that other countries also draw inspiration from the animal kingdom and even mythical creatures? The Chinese fighter-bomber Xian JH-7, for example, is named the “Flying Leopard,” and the Chengdu J-10 combat aircraft the “Vigorous Dragon.”

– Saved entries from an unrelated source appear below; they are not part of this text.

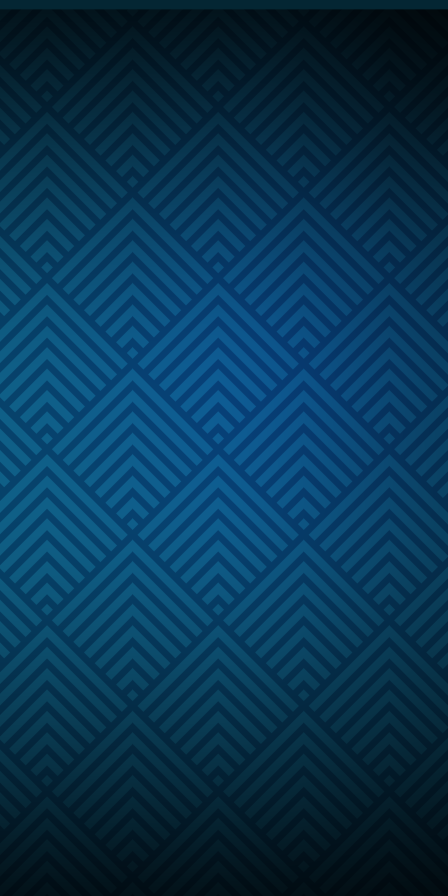
A Shadertoy shader for this pattern:

```glsl
// Coverage of a nested chevron stack inside one unit cell, bottom corner at the origin
float chevrons(vec2 cell, float blur) {
    float band = abs(fract(8.0 * max(cell.x, cell.y)) - 0.5) / 8.0;
    float stripe = 1.0 - smoothstep(-blur, blur, band - 0.0345);
    float inset = smoothstep(-blur, blur, min(cell.x, cell.y) - 0.029);
    return stripe * inset;
}

// Soft light: bright middle, dark ends, dimmer to the right
float lighting(vec2 uv) {
    float vertical = smoothstep(-0.17, 0.45, 0.5 - abs(uv.y - 0.5));
    float side = 1.0 - 0.32 * smoothstep(0.45, 1.1, uv.x);
    float topCorner = 1.0 - 0.3 * smoothstep(0.6, 1.0, uv.x) * smoothstep(0.7, 1.0, uv.y);
    return vertical * side * topCorner;
}

void mainImage(out vec4 fragColor, in vec2 fragCoord) {
    vec2 uv = fragCoord / iResolution.xy;

    // Diagonal lattice of diamonds
    vec2 p = (fragCoord - 0.5 * iResolution.xy) / iResolution.x;
    vec2 q = (p - vec2(-0.013, -0.003)) / 0.382;
    vec2 cell = fract(vec2(q.y + q.x, q.y - q.x));
    float light = chevrons(cell, 2.6 / iResolution.x);

    // Teal ground with a blue glow right of the middle
    vec2 glowOffset = (uv - vec2(0.68, 0.6)) / vec2(0.48, 0.26);
    float glow = exp(-dot(glowOffset, glowOffset));
    vec3 ground = mix(vec3(0.025, 0.26, 0.41), vec3(0.03, 0.25, 0.48), glow);
    vec3 stripe = mix(vec3(0.06, 0.375, 0.52), vec3(0.055, 0.36, 0.59), glow);
    vec3 color = mix(ground, stripe, light) * lighting(uv);

    // Flat strip along the top edge
    float pixel = 1.0 / iResolution.y;
    float strip = smoothstep(-pixel, pixel, uv.y - 0.9896);
    color = mix(color, vec3(0.015, 0.15, 0.2), strip);

    fragColor = vec4(color, 1.0);
}
```
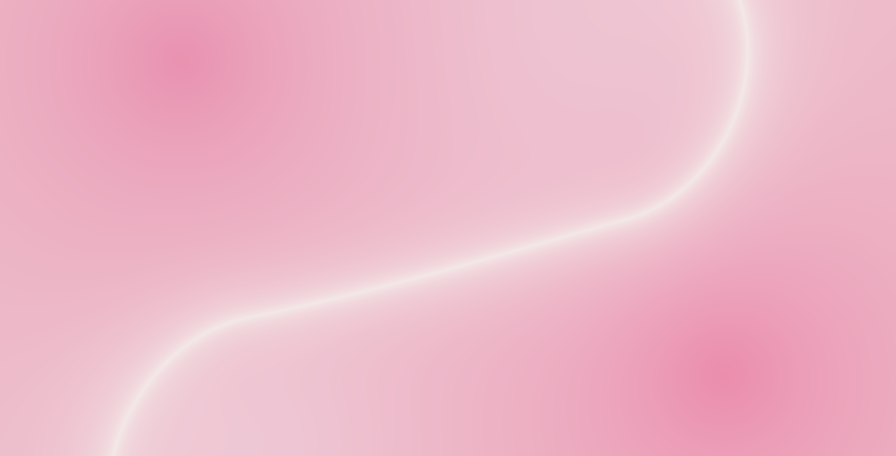
Write a WebGL 2 fragment shader that draws this background.

```glsl
#version 300 es
precision highp float;
// Soft pink backdrop crossed by a pale, glowing S-shaped ribbon edge.

uniform vec2 u_resolution;
out vec4 fragColor;

float segmentDistance(vec2 p, vec2 a, vec2 b) {
    vec2 ab = b - a;
    return length(p - a - ab * clamp(dot(p - a, ab) / dot(ab, ab), 0.0, 1.0));
}

vec2 bezier(vec2 a, vec2 b, vec2 c, vec2 d, float t) {
    float s = 1.0 - t;
    return s * s * s * a + 3.0 * s * t * (s * b + t * c) + t * t * t * d;
}

float bezierDistance(vec2 p, vec2 a, vec2 b, vec2 c, vec2 d) {
    float nearest = 10.0;
    vec2 previous = a;
    for (int i = 1; i <= 20; i++) {
        vec2 next = bezier(a, b, c, d, float(i) / 20.0);
        nearest = min(nearest, segmentDistance(p, previous, next));
        previous = next;
    }
    return nearest;
}

// Three joined curves, with straight tails beyond the canvas
float ribbonDistance(vec2 p) {
    vec2 bottom = vec2(0.249, 0.0), lowerBend = vec2(0.539, 0.302);
    vec2 upperBend = vec2(1.385, 0.521), top = vec2(1.626, 1.0);
    float d = bezierDistance(p, bottom, vec2(0.277, 0.124), vec2(0.385, 0.268), lowerBend);
    d = min(d, bezierDistance(p, lowerBend, vec2(0.846, 0.363), vec2(1.129, 0.451), upperBend));
    d = min(d, bezierDistance(p, upperBend, vec2(1.565, 0.575), vec2(1.693, 0.799), top));
    d = min(d, segmentDistance(p, vec2(0.22, -0.13), bottom));
    return min(d, segmentDistance(p, top, vec2(1.58, 1.14)));
}

// Broad rounded patch of light
float softPatch(vec2 p, vec2 center, vec2 radius) {
    vec2 q = (p - center) / radius;
    return exp(-dot(q, q));
}

// Spot with a bright core and a long falloff
float spot(vec2 p, vec2 center, float radius) {
    vec2 q = p - center;
    return exp(-sqrt(dot(q, q) + 0.001) / radius);
}

void main() {
    vec2 p = gl_FragCoord.xy / u_resolution * vec2(1.97, 1.0);
    float d = ribbonDistance(p);

    // Base and pale patches inside the two bends
    vec3 color = vec3(0.93, 0.745, 0.795);
    vec3 pale = vec3(0.94, 0.835, 0.87);
    color = mix(color, pale, 0.85 * softPatch(p, vec2(1.3, 0.8), vec2(0.5, 0.55)));
    color = mix(color, pale, 0.8 * softPatch(p, vec2(0.56, 0.05), vec2(0.4, 0.28)));

    // Deep pink spots
    color = mix(color, vec3(0.91, 0.56, 0.685), spot(p, vec2(0.398, 0.866), 0.34));
    color = mix(color, vec3(0.92, 0.54, 0.67), spot(p, vec2(1.59, 0.18), 0.4));

    // Wide glow, then the fine bright edge
    color = mix(color, vec3(0.95, 0.875, 0.885), 0.9 * exp(-d / 0.075));
    color = mix(color, vec3(0.955, 0.925, 0.915), 0.75 * exp(-d / 0.012));

    fragColor = vec4(color, 1.0);
}
```
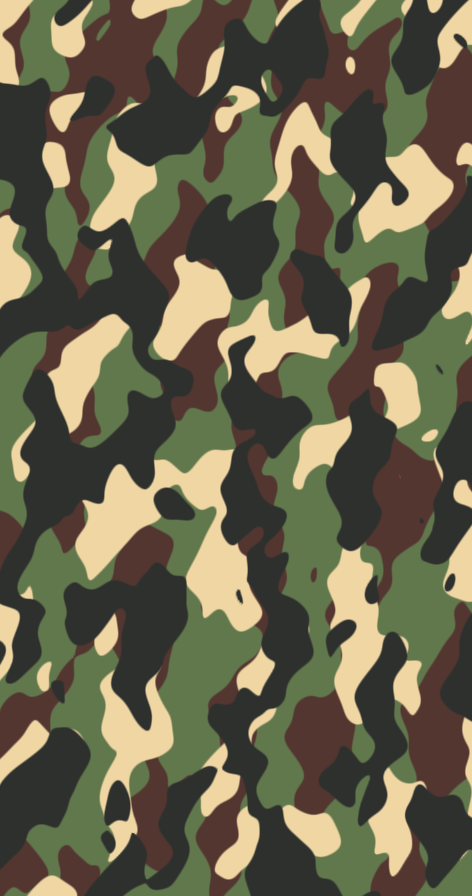
This pattern is drawn by a Shadertoy shader. Its source:

```glsl
// Woodland camouflage: brown, cream and black blotches stacked on green.
// Each layer is a sum of sine waves in scattered directions, scaled to unit
// variance and cut at a level that sets how much of the area it covers.

const float TAU = 6.28319;

float hash(float n) {
    return fract(sin(n * 12.9898) * 43758.5);
}

// Bends the plane so that outlines wobble.
vec2 warp(vec2 p, float seed) {
    p += 0.014 * sin(p.yx * vec2(27.0, 33.0) + seed);
    return p + 0.006 * sin(p.yx * vec2(63.0, 71.0) + seed * 2.0);
}

// Smooth random field; stretch < 1 lengthens features upward, lean tilts them.
float waveField(vec2 p, float seed, float stretch, float lean) {
    p = warp(p, seed);
    p.x -= lean * p.y;
    p.y *= stretch;
    float sum = 0.0, power = 0.0;
    for (int i = 0; i < 32; i++) {
        float n = float(i), t = n / 31.0;
        float frequency = mix(4.2, 16.0, t * t);
        float amplitude = pow(frequency, -1.1);
        float angle = 2.39996 * n + seed;
        float phase = TAU * hash(n + seed * 17.3);
        vec2 direction = vec2(cos(angle), sin(angle));
        sum += amplitude * sin(TAU * frequency * dot(p, direction) + phase);
        power += 0.5 * amplitude * amplitude;
    }
    return sum / sqrt(power);
}

// Antialiased cover where the field rises above the level.
float blotch(float field, float level) {
    float d = field - level;
    return smoothstep(-1.0, 1.0, d / max(fwidth(d), 1e-4));
}

void mainImage(out vec4 fragColor, in vec2 fragCoord) {
    vec2 p = fragCoord / iResolution.x;

    float brown = waveField(p, 3.7, 0.40, 0.12);
    float cream = waveField(p, 8.2, 0.56, 0.26);
    float black = waveField(p, 14.9, 0.62, 0.08);

    // Stack the inks from the ground up.
    vec3 color = vec3(0.38, 0.47, 0.30);
    color = mix(color, vec3(0.33, 0.21, 0.19), blotch(brown, 0.25));
    color = mix(color, vec3(0.94, 0.84, 0.64), blotch(cream, 0.52));
    color = mix(color, vec3(0.18, 0.19, 0.18), blotch(black, 0.40));

    fragColor = vec4(color, 1.0);
}
```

Transport tanks such as the Fox or transport vehicles such as the Boxer have much weaker armor, but are faster and more maneuverable. Another distinguishing feature is that they do not run on tracks, but instead have wheels. Transport tanks are also characterized by their multifunctionality. With medical, reconnaissance, weapons, and other mission modules, the systems are equipped to suit the specific application. VINCORION also supplies the on-board power supply for the Boxer.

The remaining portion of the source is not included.